So, is there any way to avoid this calamitous mess? Yes, there is. However, we need to start by seeing things differently.

This is best done by conducting a ‘thought experiment’, inviting people to suspend judgement just for a moment, in order to consider a proposition objectively and think-through its consequences.

The proposition I’d like readers to consider is this: “Imagine what would happen if the UK remains in the EU?”

While you’re thinking about this proposition, let me suggest a few obvious benefits, such as: A massive increase in Foreign Direct Investment (FDI), as firms, like Nissan, Toyota, Jaguar Land Rover, Airbus, Siemens, etc, who’ve recently been forced to explain why, if we lose access to the EU Single Market and Customs Union, they’ll have to move future operations to within the EU27. Indeed, readers will probably already be aware that Jaguar Land Rover has recently moved production of its Discovery model to Slovenia. In contrast, if we remain in the EU, the UK will, once again, become the ideal base for selling into the EU, the world’s largest, richest market in both goods and services. Seizing this opportunity will not only reverse the 90% decline in FDI since the Referendum but also send a powerful message to the world that Britain is truly “open for business”.

Our whole domestic economy will be galvanised by a massive resurgence in optimism and certainty as never before. For instance, the City of London will benefit from retaining its current 75% share of the global market in clearing €927 billion in euro-denominated contracts daily and remaining a world-leading financial centre. Although not everyone likes bankers, we need to recognise the tax revenue the City generates constitutes around 30% of total UK tax revenue, as much as the next 37 largest cities across the UK combined. Other than a few extreme Brexiteers, still driven by their unsubstantiated beliefs and determined to drag the UK out of the EU at any cost, who else would wish to see UK tax revenue massively declining? In contrast, if we remain in the EU, every business will be galvanised by a massive revival in certainty and optimism.

We know from credible polling that 75% of young people aged 18-24 voted Remain in 2016 and still believe Brexit will be a disaster for them. So, if Brexit doesn’t happen, there will be a hugely bright future for our children and grandchildren.

Currently, 80% of our economy is based on services, not goods. However, the Cabinet’s new Brexit strategy excludes services from any future trade deal with the EU. In contrast, if we chose to remain in the EU, 80% of our economy will benefit significantly.

Our economy will be so massively boosted by renewed certainty and opportunity we’ll actually create the tax revenue needed to address the very real issues that prompted a protest vote in 2016 around issues such as migration, housing, healthcare, social care, education, policing, etc.

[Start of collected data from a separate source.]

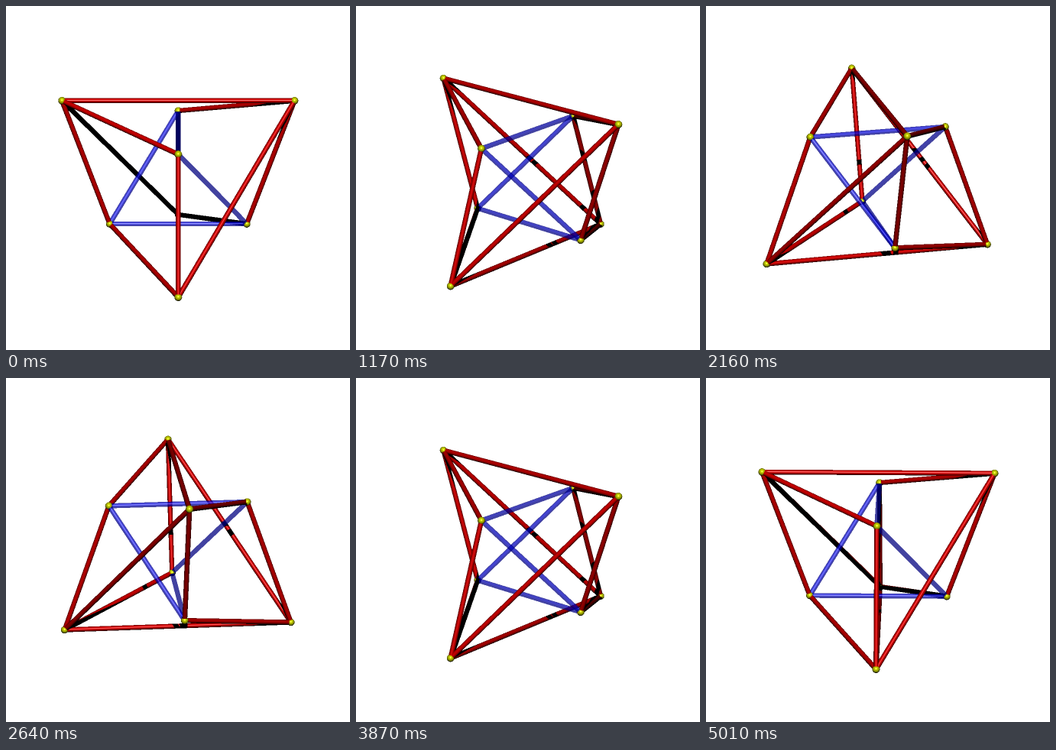
An HTML page with a canvas for the animation above (5.04 s loop, 450 px wide and 450 px high).

```html
<!DOCTYPE html>
<html>
<head>
<meta charset="utf-8">
<style>
html, body { margin: 0; width: 450px; height: 450px; overflow: hidden; background: #fff; }
canvas { display: block; width: 450px; height: 450px; }
</style>
</head>
<body>
<canvas id="stage" width="900" height="900"></canvas>
<script>
const SCALE = 2, N = 450 * SCALE;
const ctx = document.getElementById('stage').getContext('2d');
const image = ctx.createImageData(N, N), px = image.data;
const depth = new Float32Array(N * N);

// Two regular tetrahedra, the inner one flipped and 0.6 times as large
const SIZE = 150.4, INNER = 0.6, DIST = 3055;
const corners = [
  [-1, 0, 1], [1, 0, 1], [0, 1, -1], [0, -1, -1],
  [0, 1, 1], [0, -1, 1], [-1, 0, -1], [1, 0, -1]
].map(([x, y, z], i) => {
  const s = SIZE * (i < 4 ? 1 : INNER);
  return [x * s, y * s, z * s * Math.SQRT1_2];
});
const pairs = text => text.split(' ').map(p => [+p[0], +p[1]]);
const redEdges = pairs('01 12 23 30 04 06 15 17 24 26 35 37');
const blueEdges = pairs('45 56 67 74');

const RED = [205, 0, 0], YELLOW = [208, 218, 0], BLUE = [0, 0, 210];
const ROD = 3.2, BALL = 4.8, OPACITY = 0.74;

// Camera elevation, and the light's extra elevation above it
const elev = 19.4 * Math.PI / 180, tilt = 15.9 * Math.PI / 180;
const ce = Math.cos(elev), se = Math.sin(elev);
const cl = Math.cos(tilt), sl = Math.sin(tilt);
const ch = Math.cos(tilt / 2), sh = Math.sin(tilt / 2);
const clamp = (v, lo, hi) => Math.max(lo, Math.min(hi, v));

function view([x, y, z], angle) {
  const c = Math.cos(angle), s = Math.sin(angle);
  const X = x * c - y * s, D = x * s + y * c;
  const Y = z * ce - D * se, Z = z * se + D * ce, q = 1 - Z / DIST;
  return {
    X, Y, Z, q,
    sx: (225.3 + X / q) * SCALE, sy: (225.3 - Y / q) * SCALE,
    u: X, v: Y * cl - Z * sl, w: Y * sl + Z * cl
  };
}

// A ball is a rod of no length
function makePart(a, b, r, color) {
  const dX = b.X - a.X, dY = b.Y - a.Y, dZ = b.Z - a.Z;
  const len = Math.hypot(dX, dY, dZ) || 1;
  const k = dZ / len, m = Math.sqrt(1 - k * k) || 1;
  const du = b.u - a.u, dv = b.v - a.v;
  return {
    a, b, r, color, dX, dY, dZ,
    face: [-k * dX / len / m, -k * dY / len / m, (1 - k * k) / m],
    du, dv, dw: b.w - a.w, l2: du * du + dv * dv || 1
  };
}

function inShadow(parts, self, X, Y, Z) {
  const v = Y * cl - Z * sl, w = Y * sl + Z * cl;
  for (const p of parts) {
    if (p === self) continue;
    const ou = X - p.a.u, ov = v - p.a.v;
    const t = clamp((ou * p.du + ov * p.dv) / p.l2, 0, 1);
    const eu = ou - t * p.du, ev = ov - t * p.dv;
    if (eu * eu + ev * ev < p.r * p.r && p.a.w + t * p.dw > w + 0.5) return true;
  }
  return false;
}

function drawPart(part, parts) {
  const { a, b, r, color, face } = part, clear = color === BLUE;
  const dx = b.sx - a.sx, dy = b.sy - a.sy, l2 = dx * dx + dy * dy || 1;
  const pad = r * SCALE / Math.min(a.q, b.q);
  const slope = dy || 1e-6, half = pad * (Math.sqrt(l2) + 1) / Math.abs(slope);
  const left = Math.min(a.sx, b.sx) - pad, right = Math.max(a.sx, b.sx) + pad;
  const bottom = Math.max(a.sy, b.sy) + pad;

  for (let y = Math.floor(Math.min(a.sy, b.sy) - pad); y <= bottom; y++) {
    const oy = y + 0.5 - a.sy, mid = a.sx + oy * dx / slope;
    const end = Math.min(right, mid + half);
    for (let x = Math.floor(Math.max(left, mid - half)); x <= end; x++) {
      const ox = x + 0.5 - a.sx;
      const s = clamp((ox * dx + oy * dy) / l2, 0, 1);
      const t = s * a.q / (b.q + s * (a.q - b.q));
      const R = r * SCALE / (a.q + t * (b.q - a.q));
      const ex = (ox - s * dx) / R, ey = (s * dy - oy) / R;
      const e2 = ex * ex + ey * ey;
      if (e2 > 1) continue;

      const f = Math.sqrt(1 - e2);
      const nx = ex + f * face[0], ny = ey + f * face[1], nz = f * face[2];
      const Z = a.Z + t * part.dZ + r * nz, at = y * N + x;
      if (Z < depth[at]) continue;

      let light = Math.max(0, ny * sl + nz * cl);
      let shine = 150 * Math.pow(Math.max(0, ny * sh + nz * ch), 80);
      if (clear) {
        light = Math.max(light, 0.6);
      } else {
        depth[at] = Z;
        const X = a.X + t * part.dX + r * nx, Y = a.Y + t * part.dY + r * ny;
        if (!light || inShadow(parts, part, X, Y, Z)) light = shine = 0;
      }
      for (let c = 0; c < 3; c++) {
        const i = at * 4 + c, value = color[c] * light + shine;
        px[i] = clear ? OPACITY * value + (1 - OPACITY) * px[i] : value;
      }
    }
  }
}

function draw(angle) {
  const pts = corners.map(p => view(p, angle));
  const rods = (edges, color) => edges.map(([i, j]) => makePart(pts[i], pts[j], ROD, color));
  const solid = [...rods(redEdges, RED), ...pts.map(p => makePart(p, p, BALL, YELLOW))];
  const glass = rods(blueEdges, BLUE).sort((p, q) => p.a.Z + p.b.Z - q.a.Z - q.b.Z);
  const parts = [...solid, ...glass];
  px.fill(255);
  depth.fill(-1e9);
  for (const p of parts) drawPart(p, parts);
  ctx.putImageData(image, 0, 0);
}

// Turn one way at a steady rate, then back
const STEP = 30, STEPS = 168, TURN = Math.PI / 2 / 85;
let start, last = -1;
function tick(now) {
  start ??= now;
  const k = Math.floor((now - start) / STEP) % STEPS;
  if (k !== last) draw(Math.min(k, STEPS - k) * TURN);
  last = k;
  requestAnimationFrame(tick);
}
requestAnimationFrame(tick);
</script>
</body>
</html>
```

And, let’s be frank about ‘the elephant in the room’, namely migration (short-term) and immigration (long-term). The UK already has total control over the inflow of people from all non-EU countries and, similarly, has control over migration and immigration from the EU 27, if only successive governments had even bothered to implement any of the 16 levers we’ve always been legally entitled to implement in order to control migration from EU countries. For instance, few people are aware that Belgium counts people in and counts them out. Everyone has to register within 10 days of arrival and, if they’re not in paid employment within three months, they have to go home. In contrast, in the UK, successive governments have been unwilling to spend any money whatsoever on planning and managing migration. So, blame Westminster, not Brussels. Shock, horror – we actually don’t have to leave the EU in order to control migration and immigration.

If people wish to make themselves worse off, break our nation apart and ruin the futures of their children and grandchildren, all they need to do is insist Brexit goes ahead. Instead, if they sense – as this thought experiment illustrates – that the UK will be hugely better off, in every respect, by remaining in the EU, then I’d urge them to speak up. Time is running short to rescue our country from Brexit.